Installing Prop Types

To get going with prop types you have to install two packages:

npm install --save prop-types
npm install --save-dev @types/prop-types

Once everything is installed, you can start adding prop types by adding a field called propTypes to your components:

import React from "react";
import PropTypes from "prop-types";

export function Article ({ title, price })  {
  return (
    <div className="article">
      <h1>{title}</h1>
      <span>Priced at (incl VAT): {price * 1.2}</span>
    </div>
  );
}

Article.propTypes = {
  title: PropTypes.string.isRequired,
  price: PropTypes.number.isRequired,
};

This is already enough to get IDE feedback when using the component:

const book = <Article title="TypeScript and React" price={10} /> // 
const video = <Article title="TypeScript Videos" price="1000" /> // 💥 - Type Error

Check out my Codesandbox for a live example.

Inferring Prop Types

This means we get a ton of type safety for free, without adding any TypeScript functionality. There’s one downside however: The props inside the component are still of type any. So while you get type safety when using the components, you don’t get any when writing. Thankfully, the prop-types types package gives you some handy tools. All you need is the InferProps generic:

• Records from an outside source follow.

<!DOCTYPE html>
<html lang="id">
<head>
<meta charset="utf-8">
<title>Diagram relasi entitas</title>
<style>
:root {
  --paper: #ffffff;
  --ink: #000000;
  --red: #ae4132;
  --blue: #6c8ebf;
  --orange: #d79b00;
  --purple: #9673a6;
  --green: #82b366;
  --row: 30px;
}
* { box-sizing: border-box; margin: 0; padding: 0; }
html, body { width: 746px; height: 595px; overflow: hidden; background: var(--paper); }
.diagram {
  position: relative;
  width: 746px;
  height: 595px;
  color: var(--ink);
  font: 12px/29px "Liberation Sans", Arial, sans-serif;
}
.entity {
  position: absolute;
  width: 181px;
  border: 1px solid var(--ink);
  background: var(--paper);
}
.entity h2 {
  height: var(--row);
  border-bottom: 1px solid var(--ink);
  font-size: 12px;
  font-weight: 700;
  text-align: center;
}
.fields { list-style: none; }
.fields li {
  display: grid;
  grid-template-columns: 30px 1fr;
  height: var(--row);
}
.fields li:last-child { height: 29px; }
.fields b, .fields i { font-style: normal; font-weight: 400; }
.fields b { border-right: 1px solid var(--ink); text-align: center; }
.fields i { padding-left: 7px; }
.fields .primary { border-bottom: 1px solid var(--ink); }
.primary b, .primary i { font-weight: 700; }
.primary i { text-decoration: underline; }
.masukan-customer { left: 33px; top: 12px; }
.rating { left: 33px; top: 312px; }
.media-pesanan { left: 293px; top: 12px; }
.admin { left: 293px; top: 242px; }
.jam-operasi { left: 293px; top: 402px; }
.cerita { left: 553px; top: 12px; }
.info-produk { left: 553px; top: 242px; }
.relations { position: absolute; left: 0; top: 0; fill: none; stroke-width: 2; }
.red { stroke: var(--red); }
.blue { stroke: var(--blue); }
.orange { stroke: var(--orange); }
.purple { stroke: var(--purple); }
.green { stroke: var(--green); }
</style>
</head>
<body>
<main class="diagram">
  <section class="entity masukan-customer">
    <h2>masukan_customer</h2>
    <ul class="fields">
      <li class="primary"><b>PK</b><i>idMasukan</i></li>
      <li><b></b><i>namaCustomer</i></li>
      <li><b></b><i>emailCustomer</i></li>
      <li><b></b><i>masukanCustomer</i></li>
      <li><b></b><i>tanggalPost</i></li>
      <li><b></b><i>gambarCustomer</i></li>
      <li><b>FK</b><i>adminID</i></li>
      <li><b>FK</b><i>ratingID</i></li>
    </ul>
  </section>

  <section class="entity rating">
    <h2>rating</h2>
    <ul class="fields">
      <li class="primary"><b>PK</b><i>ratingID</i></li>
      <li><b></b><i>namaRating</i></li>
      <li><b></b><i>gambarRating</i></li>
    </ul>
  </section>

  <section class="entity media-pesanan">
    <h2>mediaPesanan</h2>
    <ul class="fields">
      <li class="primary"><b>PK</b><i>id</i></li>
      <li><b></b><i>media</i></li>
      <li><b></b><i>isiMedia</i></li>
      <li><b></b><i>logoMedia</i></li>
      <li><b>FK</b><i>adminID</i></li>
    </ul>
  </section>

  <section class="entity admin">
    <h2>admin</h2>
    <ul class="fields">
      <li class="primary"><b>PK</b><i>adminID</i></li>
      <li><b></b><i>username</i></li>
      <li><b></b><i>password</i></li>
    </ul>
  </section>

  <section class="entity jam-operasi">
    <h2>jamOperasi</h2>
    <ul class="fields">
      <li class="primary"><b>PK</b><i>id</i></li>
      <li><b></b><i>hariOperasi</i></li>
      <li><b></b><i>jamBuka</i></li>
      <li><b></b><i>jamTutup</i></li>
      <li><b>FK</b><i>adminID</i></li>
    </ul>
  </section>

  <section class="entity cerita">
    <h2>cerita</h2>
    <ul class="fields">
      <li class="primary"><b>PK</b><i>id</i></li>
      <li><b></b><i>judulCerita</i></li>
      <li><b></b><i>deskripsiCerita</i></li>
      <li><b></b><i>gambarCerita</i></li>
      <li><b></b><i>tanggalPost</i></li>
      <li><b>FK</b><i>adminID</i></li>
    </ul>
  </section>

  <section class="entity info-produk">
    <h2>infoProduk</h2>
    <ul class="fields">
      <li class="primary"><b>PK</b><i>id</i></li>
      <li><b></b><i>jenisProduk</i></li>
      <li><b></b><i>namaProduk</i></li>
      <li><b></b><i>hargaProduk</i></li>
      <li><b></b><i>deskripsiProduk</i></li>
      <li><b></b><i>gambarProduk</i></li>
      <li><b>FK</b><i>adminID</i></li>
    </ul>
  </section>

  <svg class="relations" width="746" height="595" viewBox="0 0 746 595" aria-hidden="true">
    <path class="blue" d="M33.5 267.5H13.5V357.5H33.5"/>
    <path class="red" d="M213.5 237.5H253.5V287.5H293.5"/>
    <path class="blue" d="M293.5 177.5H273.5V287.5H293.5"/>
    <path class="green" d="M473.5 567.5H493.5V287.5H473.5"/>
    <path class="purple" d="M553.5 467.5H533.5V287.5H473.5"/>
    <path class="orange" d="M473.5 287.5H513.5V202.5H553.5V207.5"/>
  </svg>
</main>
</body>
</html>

import PropTypes, { InferProps } from "prop-types";

export function Article({
  title,
  price
}: InferProps<typeof Article.propTypes>) {
  return (
    <div className="article">
      <h1>{title}</h1>
      <span>Priced at (incl VAT): {price * 1.2}</span>
    </div>
  );
}

Article.propTypes = {
  title: PropTypes.string.isRequired,
  price: PropTypes.number.isRequired
};

Compiles just right, and gives you all the insights inside your component.

Combined with defaultProps

We were talking about defaultProps in the components chapter. You can combine defaultProps and propTypes. E.g. when you set a prop type to isRequired, but add a defaultProp for it, TypeScript understands that this becomes optional.

Article.propTypes = {
  title: PropTypes.string.isRequired,
  price: PropTypes.number.isRequired
};

Article.defaultProps = {
  price: 20
};

Nice!

Children

Compared to other ways of defining components like the FunctionComponent type, InferProps only deals with properties, not with the component itself. This also means that we have to explicitly provide information for children:

export function ArticleList({
  children
}: InferProps<typeof ArticleList.propTypes>) {
  return <div className="list">{children}</div>;
}

ArticleList.propTypes = {
  children: PropTypes.oneOfType([
    PropTypes.arrayOf(PropTypes.node),
    PropTypes.node
  ]).isRequired
};

This should be sufficient.

Further reading

For insights into prop types, check out the official documentation.

If you want to dig deeper into how this works, check out Ali’s excellent article on that topic over at dev.to.

Comments? Shoot me a tweet!